Uppsala during Easter

What will you do if you planned nothing for Easter holidays that last for 4.5 days? Imagine the first very warm day this year suddenly comes during this long holiday? One can hang around in the city or ride a bike or go to the cinema and then to a burger/sushi place. You can even clean your whole apartment and cook the meal for the upcoming week. That is what we did during 2.5 days and we still had 2 days left without nothing special planned.


Well, such a long weekend is a great time for travelling! We decided to visit Uppsala, the fourth city in Sweden in terms of population. It took around 40 min to get there by train from Stockholm Central. The cheapest ticket in the 2nd class for one person cost around 85 kr (~ 8.5 euros). When I say 'we' I mean not only myself and my husband but also our two friends (a couple) from Ukraine — Ian and Julia. So there were four of us in this trip.


We didn’t plan a lot of sightseeing, just wanted to visit several most remarkable places. The first one was the Castle. Everyone in Uppsala will definitely recommend it as the most attractive sight of the city. Situated on the hill, the castle can be easily visible from any part of Uppsala.


Hint: click on a photo to fit your screen, thus it's much more comfortable to watch vertical shots.

Built in the 16th century as a fortress, the castle now serves as a site for three museums including Uppsala Art Museum.

And you can enjoy a beautiful panorama of the city.

Built in the 16th century as a fortress, the castle now serves as a site for three museums including Uppsala Art Museum.


From the hill where the castle stands, you can see a cathedral that dates to the late 13th century. Its height is 118.7 meters and it is the tallest church in the Nordic countries.

Here is the courtyard around the cathedral. At that point, we decided to have a little rest in the sun with our best friends — our smartphones.

Because it’s springtime!

In front of the castle, there is a botanical garden of which Carolus Linnaeus took care in 1741. There is also a 200-year-old Orangery but we didn’t go there.

Around 14:00 we felt it was lunch time so we started looking for a place.

It was only March 23rd but you could already sit outdoor of a café! And people seem really enjoy this.

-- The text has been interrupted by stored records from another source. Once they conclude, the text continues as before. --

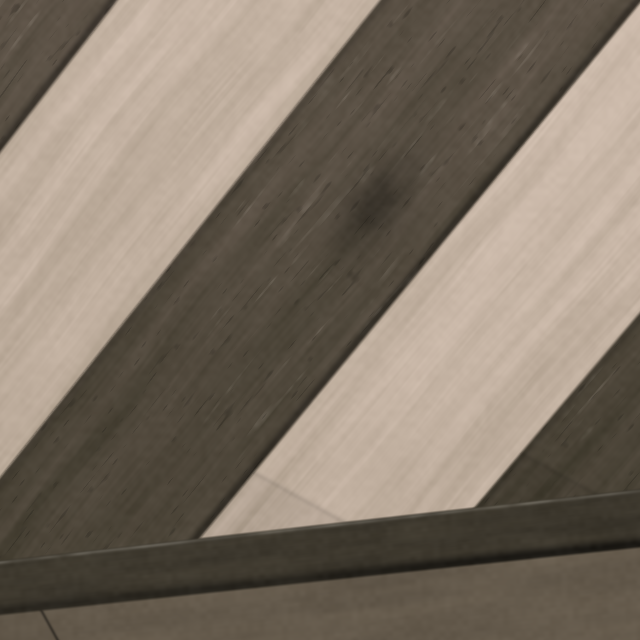
Reproduce this pattern procedurally as a WebGL 1 fragment shader.

```glsl
precision highp float;
uniform vec2 u_resolution;

float hash(vec2 p) {
  return fract(sin(dot(p, vec2(127.1, 311.7))) * 43758.5453);
}

float noise(vec2 p) {
  vec2 i = floor(p), f = fract(p);
  f = f * f * (3.0 - 2.0 * f);
  return mix(mix(hash(i), hash(i + vec2(1, 0)), f.x),
             mix(hash(i + vec2(0, 1)), hash(i + vec2(1, 1)), f.x), f.y);
}

float fbm(vec2 p) {
  float sum = 0.0, amp = 0.5;
  for (int i = 0; i < 4; i++) {
    sum += amp * noise(p);
    p = p * 2.03 + 17.3;
    amp *= 0.5;
  }
  return sum / 0.9375;
}

// Plank number: whole values lie on the joints, which fan out slightly
float plankCoord(vec2 uv) {
  float drop = uv.y - 1.0;
  return (uv.x - 0.184 - 0.77 * drop) / (0.41 + 0.026 * drop);
}

vec3 paleWood(vec2 uv, vec2 grain, float tone) {
  float streak = fbm(grain * vec2(13.0, 2.2));
  float fine = noise(grain * vec2(75.0, 9.0));
  float shade = 0.62 + 0.9 * (streak - 0.5) + 0.18 * (fine - 0.5);
  shade += 0.3 * (uv.y - 0.5) + 0.2 * (uv.x - 0.4) + 0.1 * (tone - 0.5);
  return mix(vec3(0.665, 0.605, 0.535), vec3(0.80, 0.73, 0.67), clamp(shade, 0.0, 1.0));
}

vec3 darkWood(vec2 uv, vec2 grain, float tone) {
  float streak = fbm(grain * vec2(11.0, 2.5));
  float fine = noise(grain * vec2(65.0, 11.0));
  float shade = 0.36 + 0.7 * (streak - 0.5) + 0.16 * (fine - 0.5);
  shade += 0.55 * (uv.y - 0.45) + 0.15 * (tone - 0.5);
  vec3 col = mix(vec3(0.245, 0.225, 0.175), vec3(0.40, 0.355, 0.31), clamp(shade, 0.0, 1.0));

  // Knot stretched along the grain
  vec2 k = mat2(0.78, 0.62, -0.62, 0.78) * (uv - vec2(0.59, 0.68));
  float knot = exp(-dot(k * k, vec2(650.0, 160.0)));
  col *= 1.0 - 0.3 * knot * (0.4 + fbm(uv * 32.0));

  // Pale scratches and dark pores
  float scratch = smoothstep(0.77, 0.95, noise(grain * vec2(50.0, 13.0) + 5.0));
  col += 0.075 * scratch * noise(uv * 80.0) * smoothstep(0.4, 0.65, noise(uv * 5.0 + 3.0));
  col *= 1.0 - 0.16 * smoothstep(0.8, 0.97, noise(grain * vec2(80.0, 35.0)));
  return col;
}

vec3 planks(vec2 uv) {
  float k = plankCoord(uv);
  float id = floor(k);
  float tone = hash(vec2(id, 4.0));
  vec2 grain = vec2(k + 0.035 * noise(uv * 5.0), dot(uv, vec2(0.62, 0.78)) + id * 3.7);

  // Signed distance to the joints, positive inside pale planks
  float d = 0.5 - abs(mod(k + 0.5, 2.0) - 1.0);
  vec3 dark = darkWood(uv, grain, tone);
  float lower = step(0.5, fract(k));
  dark *= 1.0 - mix(0.14, 0.36, lower) * exp(-pow((d + 0.018) / 0.022, 2.0));
  vec3 pale = paleWood(uv, grain, tone);
  pale += 0.02 * exp(-pow((d - 0.03) / 0.02, 2.0));
  vec3 col = mix(dark, pale, smoothstep(-0.012, 0.012, d));

  // Mitred plank ends just above the border
  float mitre = 0.255 - 0.55 * (uv.x - 0.41) + 0.26 * max(id - 2.0, 0.0) - uv.y;
  float ends = smoothstep(-0.004, 0.004, mitre) * step(2.0, id);
  col *= 1.0 - 0.05 * ends - 0.07 * step(2.0, id) * exp(-pow(mitre / 0.005, 2.0));
  return col;
}

vec3 lowerFloor(vec2 uv) {
  float streak = fbm(vec2(uv.x * 5.0, (uv.y - 0.11 * uv.x) * 30.0));
  vec3 col = vec3(0.39, 0.35, 0.295) * (0.9 + 0.2 * streak);
  float seam = uv.x - 0.068 - 0.55 * (0.04 - uv.y);
  return col * (1.0 - 0.4 * exp(-pow(seam / 0.003, 2.0)));
}

void main() {
  vec2 uv = gl_FragCoord.xy / u_resolution;
  float top = uv.y - 0.124 - 0.112 * uv.x;
  float bottom = uv.y - 0.039 - 0.1055 * uv.x;

  // Border strip with a lit upper lip and a shadow beneath
  vec3 strip = vec3(0.235, 0.215, 0.175) * (0.85 + 0.3 * fbm(vec2(uv.x * 9.0, top * 60.0)));
  strip *= 1.0 - (0.25 + 0.35 * uv.x) * exp(-pow((bottom - 0.006) / 0.01, 2.0));
  strip += 0.11 * exp(-pow((top + 0.003) / 0.003, 2.0)) * (0.5 + noise(uv * 40.0));

  vec3 col = mix(lowerFloor(uv), strip, smoothstep(-0.003, 0.003, bottom));
  col = mix(col, planks(uv), smoothstep(-0.0025, 0.0025, top));

  // Soft mottling
  col += 0.022 * (noise(uv * 110.0) - 0.5) + 0.02 * (fbm(uv * 14.0) - 0.5);
  gl_FragColor = vec4(col, 1.0);
}
```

After lunch, we went across the river and I suddenly felt like I’ve seen it before. Look carefully.

Loooooots of bikes, the water in concrete blocks and low houses of brown-reddish color. Doesn’t it feel like Amsterdam?

The river led us to the central park.

You may wonder why the trees are so colorful. That’s an old Swedish tradition to decorate trees and bushes with colorful feathers on Easter. Swedes also decorate small artificial trees inside their apartments. This is how the feathers look like closer.

Oh, a golden cat! I tried to find info about the monument but I didn’t find a picture of it. Maybe it’s a new monument. Seems like it is dedicated to the famous Uppsala’s cat Pelle Svanslös (English: Peter-No-Tail), whose tail was bitten off by a rat. He is a fictional cat created by the Swedish author Gösta Knutsson and a children's book series about him. The books were published between 1939 and 1972 and there are also several films and cartoons about him (1981-2000).

Boat houses of Uppsala have something in common with Amsterdam :)

If one part of Uppsala reminds of Amsterdam, then another one is about Spain. I saw the same yellow straight houses in Valencia, for example. There they serve as cheap hotels for summer tourists.

Now that the sun was hidden behind clouds and it became colder and we got too tired to continue our trip, so we decided to get back home. And the yellow building with the green roof is the central railway station of Uppsala — our destination point. Bye bye!